Problem requirements:
Find every line containing the string "boxes" in the data below, and report how many there are, with no other words.

[Opening Data listing section]

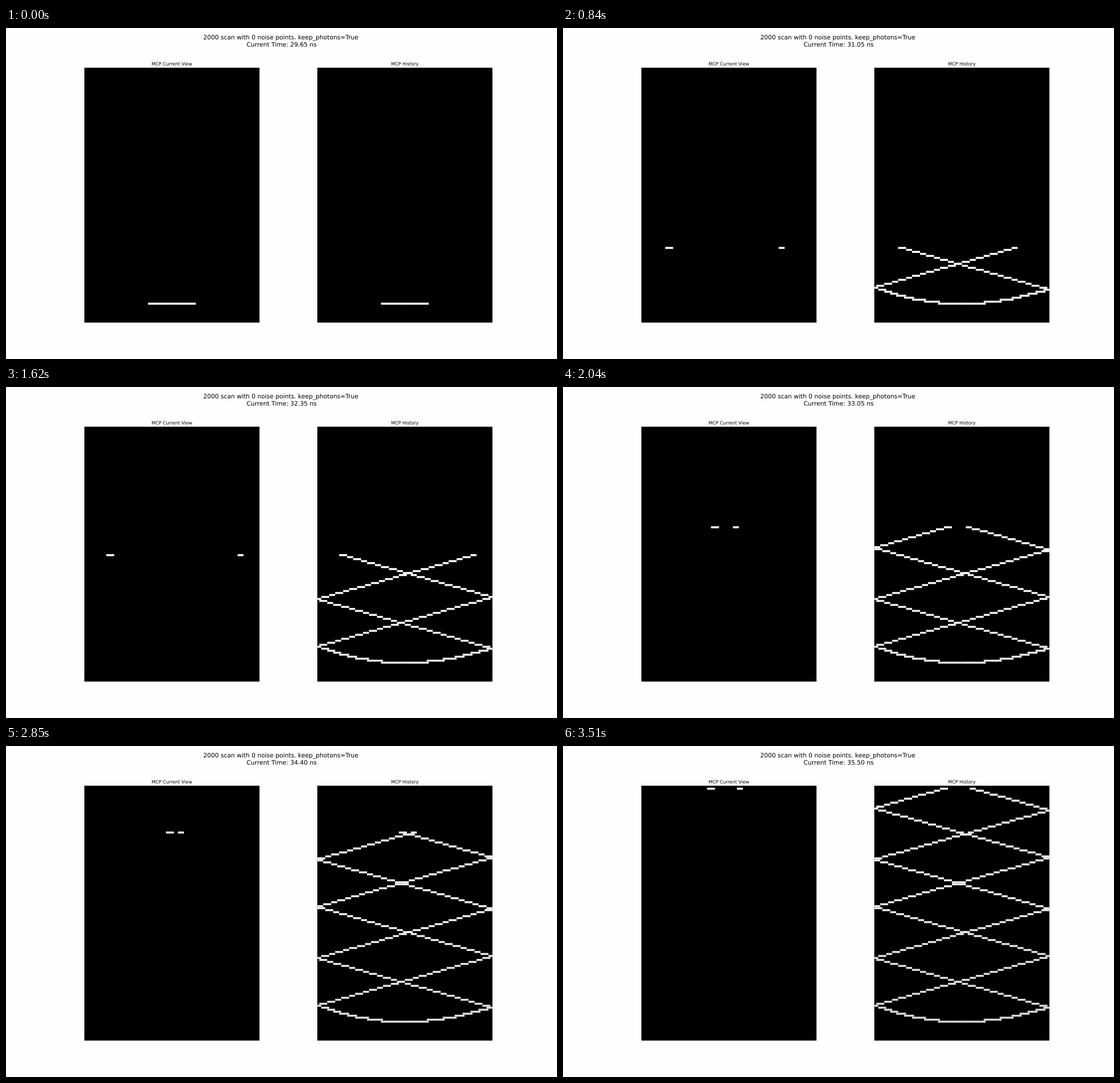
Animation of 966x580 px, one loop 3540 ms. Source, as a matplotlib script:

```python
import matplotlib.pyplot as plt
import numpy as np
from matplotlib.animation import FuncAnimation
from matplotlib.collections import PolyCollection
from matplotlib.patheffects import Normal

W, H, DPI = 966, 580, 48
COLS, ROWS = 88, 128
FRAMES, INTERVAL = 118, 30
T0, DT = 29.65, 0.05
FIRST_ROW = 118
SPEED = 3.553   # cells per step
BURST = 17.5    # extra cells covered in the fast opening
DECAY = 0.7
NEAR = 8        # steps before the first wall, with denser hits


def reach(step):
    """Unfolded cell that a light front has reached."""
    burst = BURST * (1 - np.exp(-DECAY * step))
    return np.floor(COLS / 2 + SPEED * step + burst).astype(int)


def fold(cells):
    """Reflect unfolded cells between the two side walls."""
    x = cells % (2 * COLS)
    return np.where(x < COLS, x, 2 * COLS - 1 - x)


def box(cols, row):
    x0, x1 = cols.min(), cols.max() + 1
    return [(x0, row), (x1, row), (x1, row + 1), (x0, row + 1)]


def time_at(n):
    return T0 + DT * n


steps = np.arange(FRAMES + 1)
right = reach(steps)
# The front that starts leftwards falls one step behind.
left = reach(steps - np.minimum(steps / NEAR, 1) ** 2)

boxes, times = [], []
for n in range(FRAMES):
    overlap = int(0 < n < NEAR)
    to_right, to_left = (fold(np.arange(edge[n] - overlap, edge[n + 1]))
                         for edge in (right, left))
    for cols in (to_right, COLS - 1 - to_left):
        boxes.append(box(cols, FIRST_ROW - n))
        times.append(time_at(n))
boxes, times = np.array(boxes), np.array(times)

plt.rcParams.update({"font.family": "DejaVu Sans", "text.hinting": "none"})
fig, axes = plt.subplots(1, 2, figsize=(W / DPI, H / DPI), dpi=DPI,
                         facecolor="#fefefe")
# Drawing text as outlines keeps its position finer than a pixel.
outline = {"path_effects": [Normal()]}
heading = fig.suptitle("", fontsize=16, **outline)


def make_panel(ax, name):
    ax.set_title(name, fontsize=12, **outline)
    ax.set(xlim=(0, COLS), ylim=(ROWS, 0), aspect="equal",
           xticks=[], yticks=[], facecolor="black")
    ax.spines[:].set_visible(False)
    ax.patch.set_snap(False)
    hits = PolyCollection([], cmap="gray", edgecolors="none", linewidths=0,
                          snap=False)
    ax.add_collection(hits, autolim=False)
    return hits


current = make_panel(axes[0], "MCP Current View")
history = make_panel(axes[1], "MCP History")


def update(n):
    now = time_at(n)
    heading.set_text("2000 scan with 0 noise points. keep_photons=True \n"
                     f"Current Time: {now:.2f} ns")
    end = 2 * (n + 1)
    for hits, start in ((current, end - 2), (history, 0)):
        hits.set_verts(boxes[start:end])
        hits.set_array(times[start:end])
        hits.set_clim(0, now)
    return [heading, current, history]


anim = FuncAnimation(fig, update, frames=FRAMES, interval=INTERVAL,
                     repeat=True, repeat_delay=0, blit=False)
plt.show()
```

[Closing Data listing section]

Solution:
4